▶ _WORK TO BE COMPLETED_: Report each line from the data below that holds the word "head".

+ + +

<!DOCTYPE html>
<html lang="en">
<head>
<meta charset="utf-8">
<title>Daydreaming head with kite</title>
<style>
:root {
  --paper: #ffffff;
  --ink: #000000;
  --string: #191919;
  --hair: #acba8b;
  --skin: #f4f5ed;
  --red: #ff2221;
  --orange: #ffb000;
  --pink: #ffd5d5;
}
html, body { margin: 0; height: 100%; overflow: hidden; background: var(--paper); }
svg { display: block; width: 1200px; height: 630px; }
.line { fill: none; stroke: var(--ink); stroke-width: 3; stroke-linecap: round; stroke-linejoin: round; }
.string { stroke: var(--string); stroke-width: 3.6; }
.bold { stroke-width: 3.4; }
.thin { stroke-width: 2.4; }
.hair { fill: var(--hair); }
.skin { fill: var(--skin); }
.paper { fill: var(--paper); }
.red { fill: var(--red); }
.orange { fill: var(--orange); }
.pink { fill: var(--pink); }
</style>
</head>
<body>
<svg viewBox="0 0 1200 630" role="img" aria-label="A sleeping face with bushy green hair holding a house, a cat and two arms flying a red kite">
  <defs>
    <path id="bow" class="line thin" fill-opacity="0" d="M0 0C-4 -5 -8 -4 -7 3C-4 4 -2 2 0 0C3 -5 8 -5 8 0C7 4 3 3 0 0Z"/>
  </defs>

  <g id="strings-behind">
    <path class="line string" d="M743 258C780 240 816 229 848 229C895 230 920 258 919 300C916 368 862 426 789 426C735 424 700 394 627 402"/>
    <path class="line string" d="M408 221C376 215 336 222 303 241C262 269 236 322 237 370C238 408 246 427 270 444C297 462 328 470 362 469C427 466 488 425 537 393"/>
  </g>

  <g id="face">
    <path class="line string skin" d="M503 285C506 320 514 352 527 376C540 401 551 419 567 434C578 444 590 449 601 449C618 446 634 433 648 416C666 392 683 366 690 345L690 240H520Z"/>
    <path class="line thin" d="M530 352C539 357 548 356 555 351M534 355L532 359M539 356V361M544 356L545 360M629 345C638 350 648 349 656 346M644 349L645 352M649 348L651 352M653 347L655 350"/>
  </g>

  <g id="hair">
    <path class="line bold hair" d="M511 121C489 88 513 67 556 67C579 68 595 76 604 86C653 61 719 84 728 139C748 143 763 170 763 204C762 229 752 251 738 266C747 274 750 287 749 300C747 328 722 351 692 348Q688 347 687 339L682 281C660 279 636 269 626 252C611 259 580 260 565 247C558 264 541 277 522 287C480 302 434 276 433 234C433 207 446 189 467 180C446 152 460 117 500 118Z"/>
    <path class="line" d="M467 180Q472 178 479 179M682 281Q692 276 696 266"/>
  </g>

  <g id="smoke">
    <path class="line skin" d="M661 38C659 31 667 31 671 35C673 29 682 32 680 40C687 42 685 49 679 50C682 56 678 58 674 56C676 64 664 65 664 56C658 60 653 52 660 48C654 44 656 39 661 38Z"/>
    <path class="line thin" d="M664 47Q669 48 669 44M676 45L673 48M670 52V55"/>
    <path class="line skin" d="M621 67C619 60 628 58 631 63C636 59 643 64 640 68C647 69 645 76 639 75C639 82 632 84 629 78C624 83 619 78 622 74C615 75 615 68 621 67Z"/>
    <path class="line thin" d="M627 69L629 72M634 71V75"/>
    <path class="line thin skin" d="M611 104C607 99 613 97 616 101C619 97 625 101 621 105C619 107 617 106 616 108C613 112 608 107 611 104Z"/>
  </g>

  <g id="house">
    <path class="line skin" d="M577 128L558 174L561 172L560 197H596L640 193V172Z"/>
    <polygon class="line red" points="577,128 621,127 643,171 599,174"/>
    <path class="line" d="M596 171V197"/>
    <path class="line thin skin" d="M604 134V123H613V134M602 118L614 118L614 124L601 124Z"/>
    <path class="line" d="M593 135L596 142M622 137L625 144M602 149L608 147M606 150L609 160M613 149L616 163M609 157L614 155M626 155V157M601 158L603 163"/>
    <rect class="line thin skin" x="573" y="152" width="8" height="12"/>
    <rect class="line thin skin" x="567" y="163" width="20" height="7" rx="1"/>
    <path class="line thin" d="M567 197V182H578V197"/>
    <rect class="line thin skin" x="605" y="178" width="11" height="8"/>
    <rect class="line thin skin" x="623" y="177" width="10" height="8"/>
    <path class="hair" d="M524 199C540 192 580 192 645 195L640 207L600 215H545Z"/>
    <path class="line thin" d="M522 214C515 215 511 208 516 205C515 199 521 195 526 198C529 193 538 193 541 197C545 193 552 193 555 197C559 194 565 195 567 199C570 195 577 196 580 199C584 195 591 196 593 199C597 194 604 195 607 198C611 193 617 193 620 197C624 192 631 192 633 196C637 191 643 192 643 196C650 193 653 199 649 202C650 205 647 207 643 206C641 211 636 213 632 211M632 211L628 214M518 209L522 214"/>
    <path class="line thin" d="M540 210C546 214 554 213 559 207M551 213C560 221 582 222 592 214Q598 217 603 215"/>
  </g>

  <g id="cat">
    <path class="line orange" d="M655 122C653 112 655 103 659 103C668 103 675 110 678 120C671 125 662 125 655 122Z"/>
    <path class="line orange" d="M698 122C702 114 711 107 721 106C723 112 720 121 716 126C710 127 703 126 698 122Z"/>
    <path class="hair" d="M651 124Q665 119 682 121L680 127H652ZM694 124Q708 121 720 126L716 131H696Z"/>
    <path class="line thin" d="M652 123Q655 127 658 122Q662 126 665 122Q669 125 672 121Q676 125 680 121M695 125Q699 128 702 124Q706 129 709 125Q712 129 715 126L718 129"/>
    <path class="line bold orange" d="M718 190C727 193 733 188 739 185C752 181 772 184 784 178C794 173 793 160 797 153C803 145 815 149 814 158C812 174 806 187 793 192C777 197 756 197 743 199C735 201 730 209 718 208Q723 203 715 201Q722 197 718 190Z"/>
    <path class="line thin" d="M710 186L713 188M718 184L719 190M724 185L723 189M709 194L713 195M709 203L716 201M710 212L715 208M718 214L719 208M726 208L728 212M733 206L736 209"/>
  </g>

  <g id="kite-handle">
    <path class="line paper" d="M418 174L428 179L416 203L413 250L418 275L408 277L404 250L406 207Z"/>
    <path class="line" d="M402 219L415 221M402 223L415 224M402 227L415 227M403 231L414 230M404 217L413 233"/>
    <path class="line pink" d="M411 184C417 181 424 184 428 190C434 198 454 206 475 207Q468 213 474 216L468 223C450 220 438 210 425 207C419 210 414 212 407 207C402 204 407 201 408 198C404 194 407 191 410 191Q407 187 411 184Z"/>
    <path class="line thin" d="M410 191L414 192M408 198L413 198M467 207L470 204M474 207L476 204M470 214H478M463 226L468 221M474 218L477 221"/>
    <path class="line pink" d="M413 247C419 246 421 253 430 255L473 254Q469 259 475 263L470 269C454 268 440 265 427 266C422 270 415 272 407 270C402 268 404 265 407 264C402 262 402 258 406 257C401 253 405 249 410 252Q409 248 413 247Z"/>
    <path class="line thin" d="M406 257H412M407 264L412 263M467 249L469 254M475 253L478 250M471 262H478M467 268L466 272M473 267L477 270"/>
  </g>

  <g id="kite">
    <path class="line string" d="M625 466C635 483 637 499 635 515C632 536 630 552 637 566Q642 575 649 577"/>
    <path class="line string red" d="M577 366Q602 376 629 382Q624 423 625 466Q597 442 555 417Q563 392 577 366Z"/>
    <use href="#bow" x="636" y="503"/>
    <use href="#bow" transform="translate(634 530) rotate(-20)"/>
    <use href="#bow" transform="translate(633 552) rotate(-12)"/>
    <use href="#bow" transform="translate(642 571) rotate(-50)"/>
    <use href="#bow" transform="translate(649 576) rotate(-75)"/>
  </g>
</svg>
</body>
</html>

+ + +

▶ _SOLUTION FOR THIS EXERCISE_:
<head>
<title>Daydreaming head with kite</title>
</head>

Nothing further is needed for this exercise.